Source texts of formatted documents
<<<<
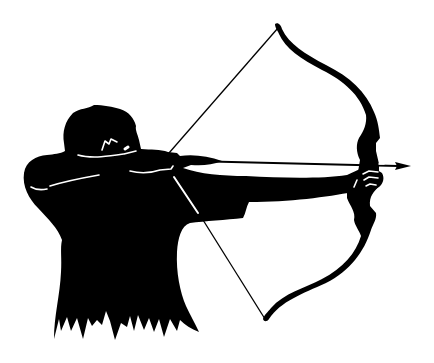
<!DOCTYPE html>
<html lang="en">
<head>
<meta charset="utf-8">
<title>Archer silhouette</title>
<style>
:root { --ink: #000; --paper: #fff; }
html, body { margin: 0; background: var(--paper); overflow: hidden; }
svg { display: block; width: 434px; height: 363px; }
.solid { fill: var(--ink); }
.string { fill: none; stroke: var(--ink); stroke-width: 1.3; }
.shaft { fill: none; stroke: var(--ink); stroke-width: 2; }
.crease { fill: none; stroke: var(--paper); stroke-width: 1.6; stroke-linecap: round; stroke-linejoin: round; }
</style>
</head>
<body>
<svg viewBox="0 0 434 363" role="img" aria-label="Silhouette of an archer drawing a bow">
  <g id="bow">
    <path class="solid" d="M275 24 C278 22 281 25 282 29 C289 44 305 54 326 65 C350 77 366 92 374 112 C378 121 379 129 380 138 L376 143 L376 151 L379 164 L379 186 C374 192 369 196 370 206 L376 213 C377 219 373 224 371 230 C364 252 350 271 326 283 C302 294 281 301 269 319 C267 322 264 322 263 319 C264 315 268 312 271 308 C284 293 305 288 322 279 C343 268 356 253 361 236 C359 230 355 226 354 220 C356 212 350 206 347 198 L347 184 L358 172 L360 160 C356 152 356 144 359 138 C364 131 367 123 366 115 C360 95 344 81 322 70 C301 59 285 48 279 34 C278 31 275 28 275 24 Z"/>
    <path class="string" d="M278 28 L169 153"/>
    <path class="string" d="M198 212 L265 319" stroke-width="1.8"/>
  </g>
  <g id="archer">
    <path class="solid" d="M64 143 C62 132 65 121 73 113 C80 108 88 109 94 105 C103 105 113 107 120 109 C129 112 134 118 136 126 C135 130 138 135 139 140 L141 149 C151 150 160 149 168 152 L177 153 L180 156 C193 154 208 156 222 161 C212 165 202 166 191 165 L183 168 C200 174 222 176 246 176 C282 178 320 179 347 175 L360 169 C368 167 377 169 382 173 C385 178 383 184 379 187 C372 192 362 192 353 192 C327 197 290 202 249 202 C246 207 246 213 243 218 C226 220 205 221 190 223 C181 226 178 238 177 252 C176 272 180 292 186 306 C190 315 195 323 199 332 C191 329 185 325 180 320 L177 331 L170 319 L164 337 L159 319 L154 332 L149 318 L144 330 L138 315 L134 331 L130 316 L127 327 L121 323 L115 340 L110 321 L106 311 L102 325 L97 320 L92 326 L88 318 L83 339 L77 318 L71 331 L67 317 L61 331 L59 319 L54 339 C54 316 60 295 61 272 C62 259 60 248 62 240 C58 228 48 219 38 208 C29 199 22 186 24 173 C26 161 36 156 47 155 C54 154 60 154 65 151 Z"/>
    <g id="creases" class="crease">
      <path d="M78 155 C92 159 111 156 124 154 L136 151"/>
      <path d="M102 150 L105 141 L109 144 L111 139 L117 142"/>
      <path d="M125 149 L128 147" stroke-width="3"/>
      <path d="M31 187 C36 190 42 190 47 189 M50 186 C66 181 82 178 99 175"/>
      <path d="M130 171 C141 174 151 173 160 170 L171 169 L173 166"/>
      <path d="M174 177 L198 213" stroke-width="2"/>
      <path d="M363 174 L369 171 L378 172 M364 180 L369 177 L378 178 M366 186 L370 184 L376 185"/>
      <path d="M354 187 L357 180"/>
    </g>
  </g>
  <g id="arrow">
    <path class="shaft" d="M190 161 L398 166"/>
    <path class="solid" d="M395 162 L411 166 L395 170 L397 166 Z"/>
    <path class="crease" d="M379 164 L384 164"/>
  </g>
</svg>
</body>
</html>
>>>>
PROBLEM STATEMENT: Filter the data for the string "body" and copy every line that has it.

TASK SOLUTION:
html, body { margin: 0; background: var(--paper); overflow: hidden; }
<body>
</body>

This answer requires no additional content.